### EXERCISE BRIEF
Please report how many lines in the following material hold the string "position", giving only the number.

### SUPPLIED MATERIAL
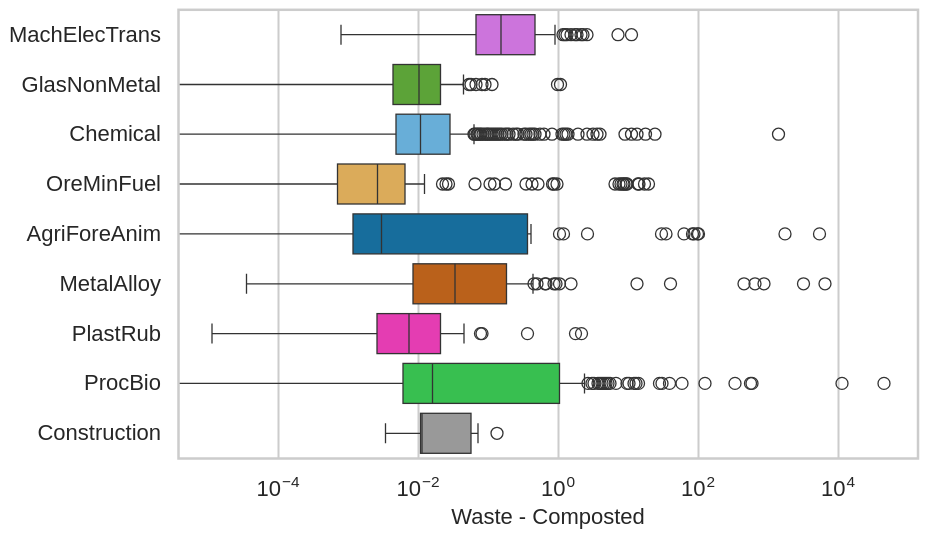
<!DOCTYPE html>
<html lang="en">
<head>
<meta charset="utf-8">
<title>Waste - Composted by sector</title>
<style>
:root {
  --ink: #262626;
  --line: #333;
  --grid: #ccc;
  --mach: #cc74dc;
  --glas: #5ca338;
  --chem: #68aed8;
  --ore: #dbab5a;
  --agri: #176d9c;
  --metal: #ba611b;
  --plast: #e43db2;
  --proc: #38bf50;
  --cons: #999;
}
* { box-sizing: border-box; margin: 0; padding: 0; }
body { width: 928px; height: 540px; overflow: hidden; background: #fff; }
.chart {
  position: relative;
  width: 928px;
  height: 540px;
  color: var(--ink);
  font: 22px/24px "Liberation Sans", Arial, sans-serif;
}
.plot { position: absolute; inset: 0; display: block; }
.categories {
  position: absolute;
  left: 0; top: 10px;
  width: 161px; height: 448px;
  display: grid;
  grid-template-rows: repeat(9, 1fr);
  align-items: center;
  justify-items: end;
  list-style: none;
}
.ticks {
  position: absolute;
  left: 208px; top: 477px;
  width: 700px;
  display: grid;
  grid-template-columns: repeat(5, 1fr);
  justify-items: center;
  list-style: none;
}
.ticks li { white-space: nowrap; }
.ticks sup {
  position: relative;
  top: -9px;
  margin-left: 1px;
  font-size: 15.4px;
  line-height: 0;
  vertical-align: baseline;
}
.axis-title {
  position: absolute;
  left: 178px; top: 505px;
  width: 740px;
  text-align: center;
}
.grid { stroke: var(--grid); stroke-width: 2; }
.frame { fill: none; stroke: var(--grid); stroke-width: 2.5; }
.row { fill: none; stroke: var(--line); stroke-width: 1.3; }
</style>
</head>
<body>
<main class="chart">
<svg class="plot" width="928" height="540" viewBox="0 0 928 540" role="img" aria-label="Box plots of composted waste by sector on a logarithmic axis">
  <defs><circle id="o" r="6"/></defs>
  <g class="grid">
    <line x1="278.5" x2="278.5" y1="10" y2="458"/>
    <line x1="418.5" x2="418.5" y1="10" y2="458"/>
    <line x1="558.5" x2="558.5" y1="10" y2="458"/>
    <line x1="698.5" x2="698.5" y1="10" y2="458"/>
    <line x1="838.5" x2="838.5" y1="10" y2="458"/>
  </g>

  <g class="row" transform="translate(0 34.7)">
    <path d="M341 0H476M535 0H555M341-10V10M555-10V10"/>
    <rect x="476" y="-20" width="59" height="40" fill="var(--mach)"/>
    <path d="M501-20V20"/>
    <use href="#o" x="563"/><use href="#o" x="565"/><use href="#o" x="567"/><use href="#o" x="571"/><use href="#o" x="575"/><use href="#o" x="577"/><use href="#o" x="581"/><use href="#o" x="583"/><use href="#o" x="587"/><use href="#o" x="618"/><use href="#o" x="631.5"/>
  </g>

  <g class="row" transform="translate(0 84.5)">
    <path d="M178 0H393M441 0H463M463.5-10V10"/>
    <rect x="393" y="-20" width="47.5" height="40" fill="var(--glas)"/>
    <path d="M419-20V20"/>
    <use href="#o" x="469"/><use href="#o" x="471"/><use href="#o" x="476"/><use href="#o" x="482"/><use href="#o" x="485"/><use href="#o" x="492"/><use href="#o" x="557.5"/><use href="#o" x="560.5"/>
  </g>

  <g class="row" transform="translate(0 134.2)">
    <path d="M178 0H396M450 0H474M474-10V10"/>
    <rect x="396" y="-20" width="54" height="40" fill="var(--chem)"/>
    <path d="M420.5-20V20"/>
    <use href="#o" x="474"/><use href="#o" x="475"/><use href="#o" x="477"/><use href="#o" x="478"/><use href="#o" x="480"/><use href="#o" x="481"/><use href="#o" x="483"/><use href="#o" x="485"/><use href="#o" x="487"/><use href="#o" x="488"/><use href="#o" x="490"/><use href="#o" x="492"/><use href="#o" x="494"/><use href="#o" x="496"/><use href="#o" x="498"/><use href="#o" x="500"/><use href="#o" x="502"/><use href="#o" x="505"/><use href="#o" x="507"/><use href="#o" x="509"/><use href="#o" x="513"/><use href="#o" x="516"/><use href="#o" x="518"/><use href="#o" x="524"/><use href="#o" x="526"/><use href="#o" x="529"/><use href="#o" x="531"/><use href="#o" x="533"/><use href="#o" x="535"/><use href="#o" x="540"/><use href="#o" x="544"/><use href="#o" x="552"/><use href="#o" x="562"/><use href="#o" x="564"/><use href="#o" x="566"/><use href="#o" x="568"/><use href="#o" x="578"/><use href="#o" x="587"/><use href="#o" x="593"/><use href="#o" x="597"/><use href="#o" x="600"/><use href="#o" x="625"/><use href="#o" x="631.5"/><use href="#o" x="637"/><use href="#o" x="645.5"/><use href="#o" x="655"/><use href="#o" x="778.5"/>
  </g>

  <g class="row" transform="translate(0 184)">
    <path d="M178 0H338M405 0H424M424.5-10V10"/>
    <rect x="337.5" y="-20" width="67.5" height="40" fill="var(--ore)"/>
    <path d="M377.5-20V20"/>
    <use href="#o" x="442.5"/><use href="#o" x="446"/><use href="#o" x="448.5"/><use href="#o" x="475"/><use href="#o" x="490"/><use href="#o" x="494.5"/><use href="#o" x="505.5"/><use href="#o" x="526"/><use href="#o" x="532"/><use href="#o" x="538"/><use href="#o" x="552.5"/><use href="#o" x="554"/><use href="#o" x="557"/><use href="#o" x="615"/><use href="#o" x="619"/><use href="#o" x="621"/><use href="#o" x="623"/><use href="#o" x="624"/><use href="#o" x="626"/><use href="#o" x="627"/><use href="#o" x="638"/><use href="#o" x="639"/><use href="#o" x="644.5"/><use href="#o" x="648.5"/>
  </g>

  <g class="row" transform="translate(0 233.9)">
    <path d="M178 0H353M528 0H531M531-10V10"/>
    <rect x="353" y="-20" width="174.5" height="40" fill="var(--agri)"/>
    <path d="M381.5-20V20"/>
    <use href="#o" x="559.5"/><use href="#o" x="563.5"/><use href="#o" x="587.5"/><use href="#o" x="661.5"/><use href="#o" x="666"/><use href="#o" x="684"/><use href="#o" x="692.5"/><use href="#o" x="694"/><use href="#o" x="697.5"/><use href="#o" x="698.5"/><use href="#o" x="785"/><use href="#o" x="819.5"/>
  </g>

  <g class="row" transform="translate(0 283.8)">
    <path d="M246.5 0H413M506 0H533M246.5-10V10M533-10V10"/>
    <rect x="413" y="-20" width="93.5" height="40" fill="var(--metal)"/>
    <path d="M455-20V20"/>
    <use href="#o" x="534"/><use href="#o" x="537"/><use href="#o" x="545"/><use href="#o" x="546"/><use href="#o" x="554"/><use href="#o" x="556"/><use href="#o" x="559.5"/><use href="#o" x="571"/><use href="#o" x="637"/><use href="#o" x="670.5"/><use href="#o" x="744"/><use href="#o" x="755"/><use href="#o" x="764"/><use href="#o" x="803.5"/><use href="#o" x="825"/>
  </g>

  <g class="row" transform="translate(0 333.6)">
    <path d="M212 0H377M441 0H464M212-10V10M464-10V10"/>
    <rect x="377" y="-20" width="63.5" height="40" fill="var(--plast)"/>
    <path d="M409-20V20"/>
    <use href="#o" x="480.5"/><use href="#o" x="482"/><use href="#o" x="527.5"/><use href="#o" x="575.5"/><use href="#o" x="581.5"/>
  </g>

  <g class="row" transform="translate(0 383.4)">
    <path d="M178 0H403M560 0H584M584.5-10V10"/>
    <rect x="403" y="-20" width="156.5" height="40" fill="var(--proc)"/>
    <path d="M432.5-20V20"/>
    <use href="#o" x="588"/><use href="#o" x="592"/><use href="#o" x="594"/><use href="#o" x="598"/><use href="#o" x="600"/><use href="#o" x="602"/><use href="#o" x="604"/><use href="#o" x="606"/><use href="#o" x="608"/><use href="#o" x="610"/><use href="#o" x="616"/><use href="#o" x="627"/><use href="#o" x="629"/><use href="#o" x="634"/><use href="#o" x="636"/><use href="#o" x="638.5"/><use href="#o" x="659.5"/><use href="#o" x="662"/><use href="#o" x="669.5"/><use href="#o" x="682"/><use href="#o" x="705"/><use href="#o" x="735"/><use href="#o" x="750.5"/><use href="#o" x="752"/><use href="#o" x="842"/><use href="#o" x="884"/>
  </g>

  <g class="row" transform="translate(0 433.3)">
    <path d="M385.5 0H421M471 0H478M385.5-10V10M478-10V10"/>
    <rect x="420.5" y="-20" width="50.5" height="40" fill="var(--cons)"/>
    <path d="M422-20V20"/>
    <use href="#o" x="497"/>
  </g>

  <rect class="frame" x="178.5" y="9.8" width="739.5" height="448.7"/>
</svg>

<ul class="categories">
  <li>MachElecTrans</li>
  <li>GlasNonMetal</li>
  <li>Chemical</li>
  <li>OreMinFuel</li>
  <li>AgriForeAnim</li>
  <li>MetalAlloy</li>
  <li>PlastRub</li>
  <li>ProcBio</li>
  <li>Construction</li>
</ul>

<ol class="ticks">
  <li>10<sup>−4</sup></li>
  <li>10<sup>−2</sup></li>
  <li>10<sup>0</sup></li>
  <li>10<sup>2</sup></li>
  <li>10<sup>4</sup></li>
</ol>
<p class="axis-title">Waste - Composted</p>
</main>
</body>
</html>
--
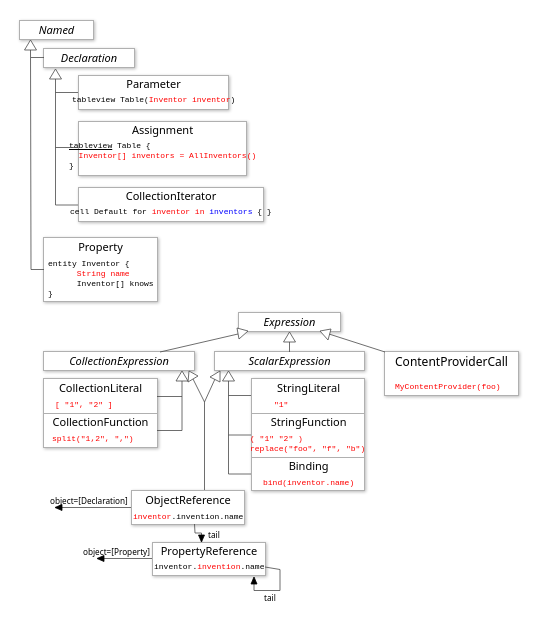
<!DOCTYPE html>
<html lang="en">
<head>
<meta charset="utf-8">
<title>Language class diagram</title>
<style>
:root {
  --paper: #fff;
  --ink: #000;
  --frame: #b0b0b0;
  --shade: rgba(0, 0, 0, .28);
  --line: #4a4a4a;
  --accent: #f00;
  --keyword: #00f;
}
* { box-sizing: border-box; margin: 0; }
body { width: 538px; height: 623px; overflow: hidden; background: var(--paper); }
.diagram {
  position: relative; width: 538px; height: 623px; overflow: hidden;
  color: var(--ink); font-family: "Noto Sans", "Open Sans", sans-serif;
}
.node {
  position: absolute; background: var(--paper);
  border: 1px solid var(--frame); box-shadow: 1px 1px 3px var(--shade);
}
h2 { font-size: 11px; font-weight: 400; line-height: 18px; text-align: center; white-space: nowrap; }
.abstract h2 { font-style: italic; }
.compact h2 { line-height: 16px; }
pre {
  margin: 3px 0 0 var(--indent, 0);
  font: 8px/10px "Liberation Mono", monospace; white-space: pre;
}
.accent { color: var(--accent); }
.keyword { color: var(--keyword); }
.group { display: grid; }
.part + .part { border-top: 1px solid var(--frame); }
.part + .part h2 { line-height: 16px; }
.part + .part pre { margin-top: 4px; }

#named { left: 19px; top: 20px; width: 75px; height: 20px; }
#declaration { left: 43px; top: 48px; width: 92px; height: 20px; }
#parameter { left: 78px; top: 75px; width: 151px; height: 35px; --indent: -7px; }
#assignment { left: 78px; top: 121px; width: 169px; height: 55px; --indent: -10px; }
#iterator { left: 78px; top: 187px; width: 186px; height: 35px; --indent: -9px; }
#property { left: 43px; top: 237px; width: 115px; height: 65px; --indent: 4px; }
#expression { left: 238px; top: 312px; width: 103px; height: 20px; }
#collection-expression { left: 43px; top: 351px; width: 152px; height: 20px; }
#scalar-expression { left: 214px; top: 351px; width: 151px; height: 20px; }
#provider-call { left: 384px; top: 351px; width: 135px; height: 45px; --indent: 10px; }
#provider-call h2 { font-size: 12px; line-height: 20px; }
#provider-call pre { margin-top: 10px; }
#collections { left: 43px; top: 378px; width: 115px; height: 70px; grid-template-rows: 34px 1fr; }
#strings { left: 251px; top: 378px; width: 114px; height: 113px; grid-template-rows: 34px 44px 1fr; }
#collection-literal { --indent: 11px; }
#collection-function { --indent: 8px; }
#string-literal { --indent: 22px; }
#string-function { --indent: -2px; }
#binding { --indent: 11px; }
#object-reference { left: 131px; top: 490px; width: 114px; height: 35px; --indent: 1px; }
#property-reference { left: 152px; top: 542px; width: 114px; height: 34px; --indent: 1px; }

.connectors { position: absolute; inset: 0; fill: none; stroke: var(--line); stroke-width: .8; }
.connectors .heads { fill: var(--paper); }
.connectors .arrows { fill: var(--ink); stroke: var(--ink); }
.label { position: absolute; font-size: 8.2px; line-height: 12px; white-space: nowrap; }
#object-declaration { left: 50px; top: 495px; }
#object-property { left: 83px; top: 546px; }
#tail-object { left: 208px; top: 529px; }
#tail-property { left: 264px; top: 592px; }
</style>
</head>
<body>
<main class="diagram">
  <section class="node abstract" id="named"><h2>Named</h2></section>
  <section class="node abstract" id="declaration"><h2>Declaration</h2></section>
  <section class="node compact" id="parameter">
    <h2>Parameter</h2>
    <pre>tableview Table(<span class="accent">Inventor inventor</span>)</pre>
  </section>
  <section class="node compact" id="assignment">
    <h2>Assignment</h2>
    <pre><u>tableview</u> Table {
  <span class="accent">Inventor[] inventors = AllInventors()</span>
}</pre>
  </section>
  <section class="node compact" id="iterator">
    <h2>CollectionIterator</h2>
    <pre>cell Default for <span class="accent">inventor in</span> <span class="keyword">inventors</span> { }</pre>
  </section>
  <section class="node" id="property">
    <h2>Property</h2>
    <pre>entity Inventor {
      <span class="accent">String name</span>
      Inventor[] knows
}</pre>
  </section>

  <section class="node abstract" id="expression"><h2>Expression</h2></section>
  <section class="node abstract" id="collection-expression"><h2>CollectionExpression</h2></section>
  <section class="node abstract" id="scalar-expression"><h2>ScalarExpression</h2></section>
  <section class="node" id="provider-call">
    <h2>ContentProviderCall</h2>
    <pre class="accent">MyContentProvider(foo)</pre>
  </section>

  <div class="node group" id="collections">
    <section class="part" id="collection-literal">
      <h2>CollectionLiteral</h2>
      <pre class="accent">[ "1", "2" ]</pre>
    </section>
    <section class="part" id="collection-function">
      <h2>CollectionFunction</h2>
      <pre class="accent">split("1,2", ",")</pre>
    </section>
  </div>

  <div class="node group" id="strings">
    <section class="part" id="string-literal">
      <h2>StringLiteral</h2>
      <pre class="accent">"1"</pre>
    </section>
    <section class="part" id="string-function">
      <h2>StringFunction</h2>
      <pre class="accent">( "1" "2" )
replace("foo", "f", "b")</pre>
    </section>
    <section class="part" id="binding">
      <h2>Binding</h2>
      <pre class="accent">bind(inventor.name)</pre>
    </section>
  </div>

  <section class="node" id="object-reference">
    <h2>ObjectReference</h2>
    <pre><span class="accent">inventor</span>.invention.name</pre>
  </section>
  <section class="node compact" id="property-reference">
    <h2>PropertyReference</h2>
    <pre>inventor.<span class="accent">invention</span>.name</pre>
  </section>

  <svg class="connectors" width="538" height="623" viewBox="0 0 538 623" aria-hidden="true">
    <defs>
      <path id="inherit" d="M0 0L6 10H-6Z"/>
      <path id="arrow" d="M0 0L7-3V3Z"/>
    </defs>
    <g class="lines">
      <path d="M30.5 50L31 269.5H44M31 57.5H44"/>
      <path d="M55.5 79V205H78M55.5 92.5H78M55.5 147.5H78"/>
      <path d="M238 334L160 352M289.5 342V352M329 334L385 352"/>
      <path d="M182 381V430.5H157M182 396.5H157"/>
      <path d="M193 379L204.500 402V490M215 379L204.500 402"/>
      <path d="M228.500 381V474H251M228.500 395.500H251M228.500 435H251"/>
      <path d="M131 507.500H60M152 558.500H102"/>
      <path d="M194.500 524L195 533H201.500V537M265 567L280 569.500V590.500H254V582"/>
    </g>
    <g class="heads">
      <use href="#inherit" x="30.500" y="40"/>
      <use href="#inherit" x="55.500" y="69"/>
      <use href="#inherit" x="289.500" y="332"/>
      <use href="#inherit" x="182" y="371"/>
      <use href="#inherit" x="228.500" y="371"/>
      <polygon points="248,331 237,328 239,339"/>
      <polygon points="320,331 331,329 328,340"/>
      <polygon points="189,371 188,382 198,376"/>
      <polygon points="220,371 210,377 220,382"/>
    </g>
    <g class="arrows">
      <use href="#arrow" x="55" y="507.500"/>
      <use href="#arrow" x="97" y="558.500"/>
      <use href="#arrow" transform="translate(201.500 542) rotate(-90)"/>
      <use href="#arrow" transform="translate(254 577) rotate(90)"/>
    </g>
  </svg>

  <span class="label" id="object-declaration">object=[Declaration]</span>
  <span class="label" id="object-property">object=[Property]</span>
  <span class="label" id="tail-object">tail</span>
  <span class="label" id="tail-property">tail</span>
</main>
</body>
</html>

### RESULT
10